As with any new learning children will become confident much more quickly when given opportunities to apply what they have learned as soon as possible and in as many varied, creative and fun ways as possible. Therefore teachers need to look closely at whatever phonics they are teaching in a given week and ensure that children have the opportunity to use those GPCs and their blending/segmenting skills in the same week. For example children working on split digraphs in phonics need to be given opportunities to read and write words containing split digraphs. This sounds both simple and obvious but it requires quite a bit of thought, planning and preparation particularly if children in the same class are working on different phases as they will need opportunities for applying the different things that they have learned.
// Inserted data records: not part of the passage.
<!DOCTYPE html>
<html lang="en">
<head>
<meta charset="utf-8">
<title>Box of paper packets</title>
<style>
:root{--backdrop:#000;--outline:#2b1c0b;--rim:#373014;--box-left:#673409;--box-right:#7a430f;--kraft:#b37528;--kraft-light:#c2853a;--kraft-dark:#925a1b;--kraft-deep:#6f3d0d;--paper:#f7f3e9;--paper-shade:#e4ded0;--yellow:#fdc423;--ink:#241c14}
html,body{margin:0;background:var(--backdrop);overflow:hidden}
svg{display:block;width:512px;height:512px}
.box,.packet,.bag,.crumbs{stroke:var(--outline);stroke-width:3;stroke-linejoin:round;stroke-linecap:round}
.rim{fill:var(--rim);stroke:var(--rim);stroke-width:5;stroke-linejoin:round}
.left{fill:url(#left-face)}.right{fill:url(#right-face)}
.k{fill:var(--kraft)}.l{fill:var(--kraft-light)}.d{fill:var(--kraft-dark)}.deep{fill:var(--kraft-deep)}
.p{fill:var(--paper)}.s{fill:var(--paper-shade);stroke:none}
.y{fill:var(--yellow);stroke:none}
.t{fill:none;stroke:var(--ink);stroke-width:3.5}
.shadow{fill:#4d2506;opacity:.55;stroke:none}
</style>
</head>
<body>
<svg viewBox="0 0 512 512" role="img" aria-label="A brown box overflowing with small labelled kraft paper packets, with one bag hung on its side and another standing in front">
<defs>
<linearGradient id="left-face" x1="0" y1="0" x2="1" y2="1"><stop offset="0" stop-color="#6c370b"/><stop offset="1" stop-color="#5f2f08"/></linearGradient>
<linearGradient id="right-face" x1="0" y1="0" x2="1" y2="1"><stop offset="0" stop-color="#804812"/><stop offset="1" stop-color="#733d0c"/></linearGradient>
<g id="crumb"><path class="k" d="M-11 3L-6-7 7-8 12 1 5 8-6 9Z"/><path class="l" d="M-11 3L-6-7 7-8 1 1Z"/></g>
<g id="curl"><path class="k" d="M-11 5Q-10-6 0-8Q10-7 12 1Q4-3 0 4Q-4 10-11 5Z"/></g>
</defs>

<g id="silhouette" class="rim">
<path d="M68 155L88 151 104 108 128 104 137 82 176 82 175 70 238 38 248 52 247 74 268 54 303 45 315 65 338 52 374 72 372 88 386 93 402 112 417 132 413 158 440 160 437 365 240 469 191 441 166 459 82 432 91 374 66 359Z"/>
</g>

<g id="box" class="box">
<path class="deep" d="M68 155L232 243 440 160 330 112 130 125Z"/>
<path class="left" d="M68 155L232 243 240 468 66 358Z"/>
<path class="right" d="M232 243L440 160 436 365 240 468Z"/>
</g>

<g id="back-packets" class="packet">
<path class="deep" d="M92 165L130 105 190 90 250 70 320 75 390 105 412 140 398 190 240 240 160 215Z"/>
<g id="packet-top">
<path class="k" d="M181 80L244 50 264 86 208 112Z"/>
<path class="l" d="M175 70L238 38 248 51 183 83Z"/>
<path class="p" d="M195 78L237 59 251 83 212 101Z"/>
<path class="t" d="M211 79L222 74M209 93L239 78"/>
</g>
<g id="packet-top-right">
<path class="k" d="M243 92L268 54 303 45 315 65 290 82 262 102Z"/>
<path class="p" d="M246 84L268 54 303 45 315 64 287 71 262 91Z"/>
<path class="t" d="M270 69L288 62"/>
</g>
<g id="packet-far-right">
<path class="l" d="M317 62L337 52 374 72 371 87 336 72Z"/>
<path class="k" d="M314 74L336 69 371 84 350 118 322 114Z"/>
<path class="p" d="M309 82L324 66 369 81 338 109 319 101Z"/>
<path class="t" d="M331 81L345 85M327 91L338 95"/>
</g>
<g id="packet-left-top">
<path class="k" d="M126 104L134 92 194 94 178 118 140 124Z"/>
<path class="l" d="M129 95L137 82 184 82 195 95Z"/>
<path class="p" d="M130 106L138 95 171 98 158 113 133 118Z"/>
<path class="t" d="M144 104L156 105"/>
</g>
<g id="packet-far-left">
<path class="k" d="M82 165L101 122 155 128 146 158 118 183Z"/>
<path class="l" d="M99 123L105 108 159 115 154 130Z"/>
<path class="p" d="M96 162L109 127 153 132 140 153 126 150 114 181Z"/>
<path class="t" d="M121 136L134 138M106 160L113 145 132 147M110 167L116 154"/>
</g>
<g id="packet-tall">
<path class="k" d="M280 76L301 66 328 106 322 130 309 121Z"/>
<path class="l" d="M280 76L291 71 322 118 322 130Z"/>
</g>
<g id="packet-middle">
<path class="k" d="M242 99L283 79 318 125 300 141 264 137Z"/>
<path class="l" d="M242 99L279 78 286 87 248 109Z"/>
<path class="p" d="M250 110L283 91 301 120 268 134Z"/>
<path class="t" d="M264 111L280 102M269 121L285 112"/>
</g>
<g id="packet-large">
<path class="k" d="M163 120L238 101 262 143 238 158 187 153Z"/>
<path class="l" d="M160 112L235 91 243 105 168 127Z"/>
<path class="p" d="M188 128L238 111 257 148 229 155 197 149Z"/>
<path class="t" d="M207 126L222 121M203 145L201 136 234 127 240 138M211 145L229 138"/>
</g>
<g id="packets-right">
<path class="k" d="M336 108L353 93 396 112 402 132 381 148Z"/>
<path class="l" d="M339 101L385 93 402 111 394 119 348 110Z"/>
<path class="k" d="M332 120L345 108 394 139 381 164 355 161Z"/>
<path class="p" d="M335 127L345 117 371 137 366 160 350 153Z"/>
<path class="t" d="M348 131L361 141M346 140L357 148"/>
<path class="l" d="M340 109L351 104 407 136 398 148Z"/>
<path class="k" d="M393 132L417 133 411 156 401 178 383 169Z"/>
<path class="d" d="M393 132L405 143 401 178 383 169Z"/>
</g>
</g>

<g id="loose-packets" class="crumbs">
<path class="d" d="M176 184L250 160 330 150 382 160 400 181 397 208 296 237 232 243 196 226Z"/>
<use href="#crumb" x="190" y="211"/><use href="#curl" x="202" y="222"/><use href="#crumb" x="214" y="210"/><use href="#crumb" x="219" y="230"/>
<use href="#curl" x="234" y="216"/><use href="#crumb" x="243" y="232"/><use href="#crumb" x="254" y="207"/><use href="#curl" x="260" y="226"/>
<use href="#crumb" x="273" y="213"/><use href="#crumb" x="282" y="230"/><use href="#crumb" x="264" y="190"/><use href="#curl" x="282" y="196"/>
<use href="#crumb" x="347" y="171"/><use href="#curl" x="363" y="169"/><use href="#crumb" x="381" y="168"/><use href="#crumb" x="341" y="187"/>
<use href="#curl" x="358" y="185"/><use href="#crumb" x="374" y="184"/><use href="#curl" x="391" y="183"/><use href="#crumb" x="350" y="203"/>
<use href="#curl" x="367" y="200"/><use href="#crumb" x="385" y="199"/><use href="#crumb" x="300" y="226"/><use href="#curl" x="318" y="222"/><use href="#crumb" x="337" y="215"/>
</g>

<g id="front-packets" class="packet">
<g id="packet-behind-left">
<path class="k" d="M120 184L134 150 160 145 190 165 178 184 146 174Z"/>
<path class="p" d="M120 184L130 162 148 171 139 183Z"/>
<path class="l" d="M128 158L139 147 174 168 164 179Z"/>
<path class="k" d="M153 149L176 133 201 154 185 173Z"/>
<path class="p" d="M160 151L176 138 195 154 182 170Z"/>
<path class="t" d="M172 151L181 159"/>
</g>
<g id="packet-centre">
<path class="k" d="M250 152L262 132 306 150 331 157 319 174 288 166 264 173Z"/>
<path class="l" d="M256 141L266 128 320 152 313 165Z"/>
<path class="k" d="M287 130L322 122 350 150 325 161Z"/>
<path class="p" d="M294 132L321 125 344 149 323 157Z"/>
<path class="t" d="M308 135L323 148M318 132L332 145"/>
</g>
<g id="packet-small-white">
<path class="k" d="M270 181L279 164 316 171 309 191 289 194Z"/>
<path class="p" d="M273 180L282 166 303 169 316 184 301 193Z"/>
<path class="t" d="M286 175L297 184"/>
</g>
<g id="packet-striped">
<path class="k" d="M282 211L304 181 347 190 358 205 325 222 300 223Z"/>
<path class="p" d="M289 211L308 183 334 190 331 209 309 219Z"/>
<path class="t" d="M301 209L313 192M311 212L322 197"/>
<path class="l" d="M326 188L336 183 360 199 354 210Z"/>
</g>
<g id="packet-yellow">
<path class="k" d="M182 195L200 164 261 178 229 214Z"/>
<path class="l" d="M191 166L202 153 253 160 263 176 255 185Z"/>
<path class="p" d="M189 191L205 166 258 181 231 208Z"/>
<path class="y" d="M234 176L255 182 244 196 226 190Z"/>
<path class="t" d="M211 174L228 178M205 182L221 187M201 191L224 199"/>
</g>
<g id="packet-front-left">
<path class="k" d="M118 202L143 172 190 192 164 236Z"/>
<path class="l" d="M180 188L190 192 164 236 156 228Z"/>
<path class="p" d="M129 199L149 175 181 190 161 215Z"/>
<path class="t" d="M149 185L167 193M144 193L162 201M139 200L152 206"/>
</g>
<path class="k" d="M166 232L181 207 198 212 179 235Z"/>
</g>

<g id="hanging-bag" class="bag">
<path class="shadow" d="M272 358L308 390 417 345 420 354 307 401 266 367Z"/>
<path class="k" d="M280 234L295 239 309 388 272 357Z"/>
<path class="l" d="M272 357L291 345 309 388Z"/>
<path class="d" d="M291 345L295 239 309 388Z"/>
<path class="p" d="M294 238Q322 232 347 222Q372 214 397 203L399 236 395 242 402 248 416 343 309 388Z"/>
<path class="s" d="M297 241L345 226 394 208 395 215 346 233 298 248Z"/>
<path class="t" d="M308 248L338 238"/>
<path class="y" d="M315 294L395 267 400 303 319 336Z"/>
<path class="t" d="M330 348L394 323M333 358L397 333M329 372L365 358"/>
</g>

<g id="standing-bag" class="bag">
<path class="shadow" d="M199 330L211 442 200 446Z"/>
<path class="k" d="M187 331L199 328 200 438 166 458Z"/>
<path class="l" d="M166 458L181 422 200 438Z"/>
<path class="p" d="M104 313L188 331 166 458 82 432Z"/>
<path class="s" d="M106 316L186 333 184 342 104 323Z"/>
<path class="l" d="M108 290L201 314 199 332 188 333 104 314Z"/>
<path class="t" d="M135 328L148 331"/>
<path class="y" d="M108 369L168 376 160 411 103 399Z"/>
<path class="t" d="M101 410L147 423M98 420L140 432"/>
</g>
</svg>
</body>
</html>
The only limits when it comes to applying phonics are the limits of your imagination. Here are just a few (fairly obvious) starting points.
Choose a theme that will give opportunities for rehearsal of the GPCs that the chilldren need to work on. Ensure there are posters, captions, labels etc for the children to read and also ensure that there are a range of pencils, pens, card, paper, post it notes etc so that the children can copy the words as part of their play and also write labels, captions and messages of their own. This won't just happen by accident you will need to think carefully about how to bring about opportunities for children to write the words that they need to work on and how to build this into their play.
Encourage children to play detective and try to be the first to spot the graphemes that you have been working on in phonics. Obviously, this is a bit more fun and less predictable when you use real books as opposed to books specifically written to contain certain graphemes. Also, encourage children to apply the blending skills they have learned and relate this back to things that they recall from their phonics session. While children are working through the phonics phases, guided reading sessions may well have a large element of phonics in them and could almost be considered guided phonics sessions. However, you also need to provide opportunities for children to develop comprehension skills and, of course, a love for and enjoyment of books.
Independent activities while the teacher is doing guided reading with other children
It is very important that the teacher and/or TA is completely free to concentrate on the group that they are working with. This means that the other children need to be trained up to work completely independently. The key to this is training and it may take a little while to get a class into this habit. Don't even to try to start guided reading until you have trained all children to work independently - this may take several weeks. Teach each activity to the whole class. Model it explicitly and make especially sure that the children know what to do when they have finished (choose another task, start again etc) Fortunately however, this independent time is a perfect opportunty to give children tasks which allow them to apply their phonics. The list of possibilities is endless. Here are a few examples:
Give children playdough and encourage them to make the graphemes that they have been learning in phonics, You can either buy playdough or make it yourself by following a simple Playdough recipe.
Give children picture and word matching cards for the set of letters they are working on.
Encourage them to race to see which child/pair/small group can match them all up quickest or play a range of matching games such as snap, pelmanism etc.
Give children pictures and ask them to write the words to go with these pictures. Make this more fun by giving a wide range of pens, pencils and lots of different sizes and colours of paper. Alternatively ask children to work in pairs/small groups. Turn over one picture card and race to see who can be first to accurately write the word on a whiteboard. The children can compare their boards to see if they agree on how to spell the word.
Give children picture or word cards and ask them to say and then write simple sentences containing those words.
Give children pictures that illustrate a caption. Match the captions to the pictures or given a picture write the caption or vice versa.
Once children are familiar with games from Letters and Sounds they can play some of these independently either using paper versions Printable resources or by playing the interactive games on this site Interactive resources
Grapheme detectives - look through a book they have read with the teacher and write down all the words they can find that contain a particular grapheme. Compete to see who can find the most words. Make this even more fun by wearing police hats and pretending to talk to each other on walkie talkies.
Use magnetic letters/letter stamps etc to experiment with making words to match those on word cards or match picture cards.
Treasure hunt - stick picture cards around the classroom. Give each child a list of words that they need to collect. Children find the pictures that they need from their list and see who can find their whole list first.
The units of the new literacy framework are focused on specific text types. Wherever possible give children the chance to read texts of this type at a level that they can read. Ensure that whatever writing you ask children to do provides lots of opportunities for using the graphemes that they are working on. For example in a unit on reports you may ask all children in the class to write a simple leaflet giving facts about animals. However children working on Phase 2 may feature these animals - cat, dog, rat, duck, hen. Children at Phase 3 may have sections for - chicken, fish, sheep, goat, cow. Children at Phase 4 could write about - frog, crab, shark, skunk, chimp.
Across the curriculum
Every opportunity should be exploited in every curriculum area to use GPCs that the children have been working on. Encourage the children to spot when these GPCs are used.